* **Dataset records**:
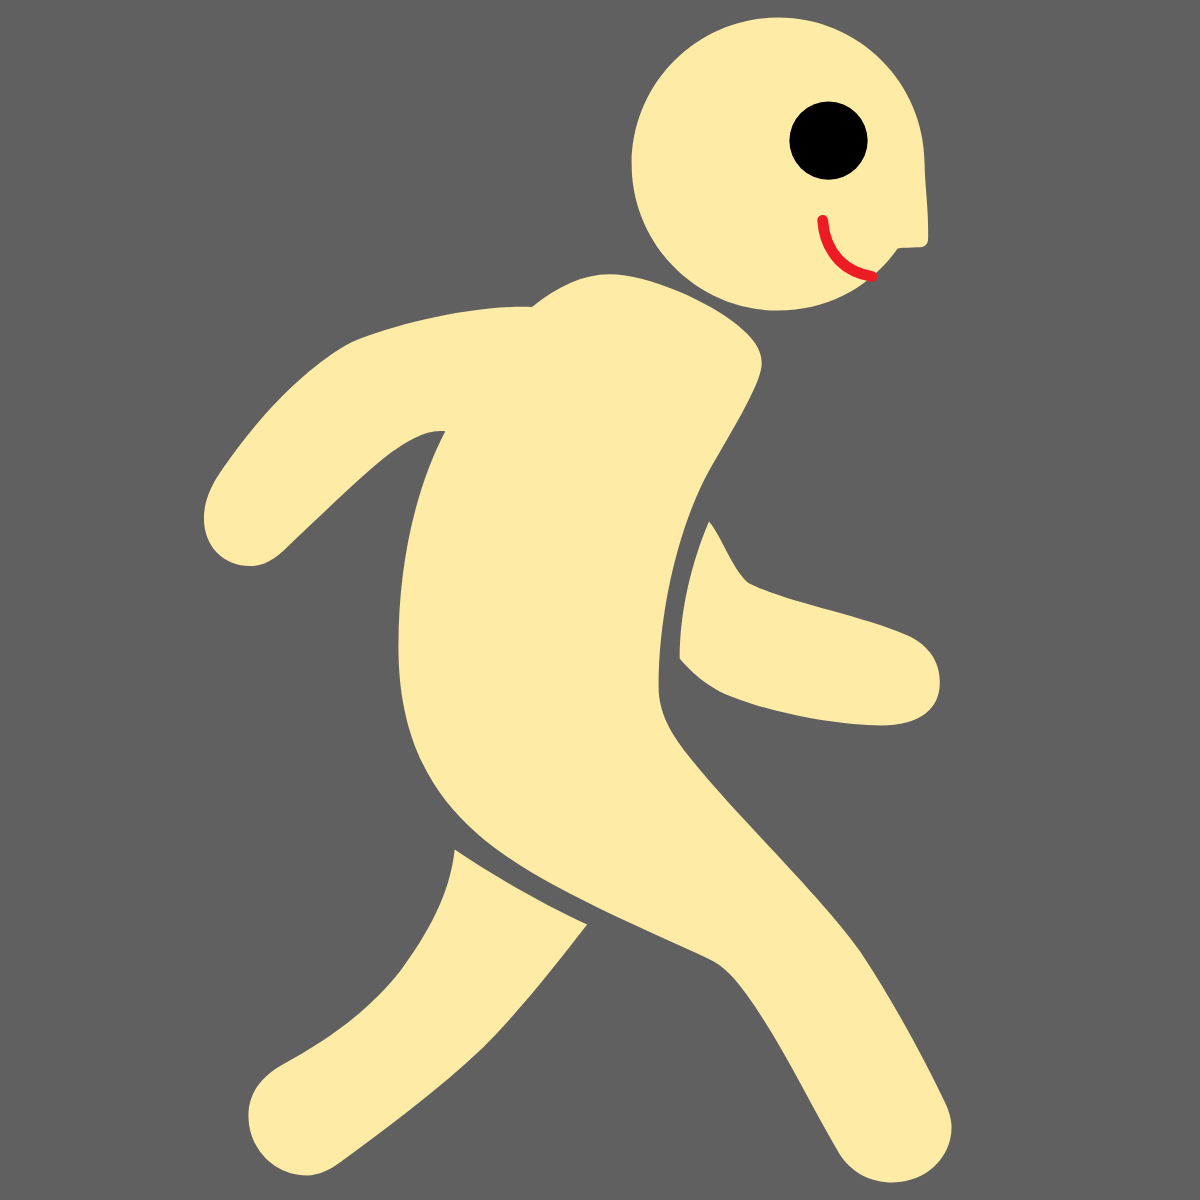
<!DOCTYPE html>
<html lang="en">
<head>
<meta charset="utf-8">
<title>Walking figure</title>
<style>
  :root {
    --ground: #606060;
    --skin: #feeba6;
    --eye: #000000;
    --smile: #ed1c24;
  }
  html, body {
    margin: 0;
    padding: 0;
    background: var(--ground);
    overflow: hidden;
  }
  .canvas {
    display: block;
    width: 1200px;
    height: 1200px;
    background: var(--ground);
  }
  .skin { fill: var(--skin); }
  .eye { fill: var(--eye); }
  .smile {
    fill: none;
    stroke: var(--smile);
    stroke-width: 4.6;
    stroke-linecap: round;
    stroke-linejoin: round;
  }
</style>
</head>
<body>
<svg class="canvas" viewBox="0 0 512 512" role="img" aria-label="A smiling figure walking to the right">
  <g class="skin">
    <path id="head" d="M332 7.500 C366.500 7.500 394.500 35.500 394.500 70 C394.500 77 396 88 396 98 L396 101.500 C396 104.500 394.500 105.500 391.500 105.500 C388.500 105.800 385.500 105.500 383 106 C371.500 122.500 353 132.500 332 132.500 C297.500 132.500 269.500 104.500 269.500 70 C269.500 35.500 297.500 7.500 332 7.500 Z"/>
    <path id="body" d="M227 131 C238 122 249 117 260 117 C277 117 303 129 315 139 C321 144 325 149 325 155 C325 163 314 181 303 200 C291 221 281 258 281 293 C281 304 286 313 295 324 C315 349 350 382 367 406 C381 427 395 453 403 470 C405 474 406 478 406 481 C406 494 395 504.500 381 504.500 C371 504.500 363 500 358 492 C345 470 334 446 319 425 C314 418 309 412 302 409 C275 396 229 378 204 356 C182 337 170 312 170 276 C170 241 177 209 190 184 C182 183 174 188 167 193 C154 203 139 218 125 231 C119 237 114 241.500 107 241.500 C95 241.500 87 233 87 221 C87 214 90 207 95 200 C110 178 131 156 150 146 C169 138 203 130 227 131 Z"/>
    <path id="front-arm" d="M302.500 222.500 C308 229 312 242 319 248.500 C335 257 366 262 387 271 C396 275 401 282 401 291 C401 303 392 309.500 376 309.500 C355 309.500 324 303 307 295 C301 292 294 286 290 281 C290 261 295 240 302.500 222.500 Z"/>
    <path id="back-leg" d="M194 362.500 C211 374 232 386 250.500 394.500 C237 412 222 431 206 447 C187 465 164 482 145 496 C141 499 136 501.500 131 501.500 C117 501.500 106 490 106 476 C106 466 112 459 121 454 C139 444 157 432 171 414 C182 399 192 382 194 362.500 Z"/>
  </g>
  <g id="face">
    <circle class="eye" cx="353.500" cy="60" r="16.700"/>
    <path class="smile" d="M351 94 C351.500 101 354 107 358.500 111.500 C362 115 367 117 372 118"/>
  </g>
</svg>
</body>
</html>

* **ACTIVITY**: Both the line containing "stroke: var(--smile);" and the line containing "7.500 C366.500 7.500" belong in the answer. Print them and every line above that falls between them exactly, and no others.

* **TASK RESPONSE**:
    stroke: var(--smile);
    stroke-width: 4.6;
    stroke-linecap: round;
    stroke-linejoin: round;
  }
</style>
</head>
<body>
<svg class="canvas" viewBox="0 0 512 512" role="img" aria-label="A smiling figure walking to the right">
  <g class="skin">
    <path id="head" d="M332 7.500 C366.500 7.500 394.500 35.500 394.500 70 C394.500 77 396 88 396 98 L396 101.500 C396 104.500 394.500 105.500 391.500 105.500 C388.500 105.800 385.500 105.500 383 106 C371.500 122.500 353 132.500 332 132.500 C297.500 132.500 269.500 104.500 269.500 70 C269.500 35.500 297.500 7.500 332 7.500 Z"/>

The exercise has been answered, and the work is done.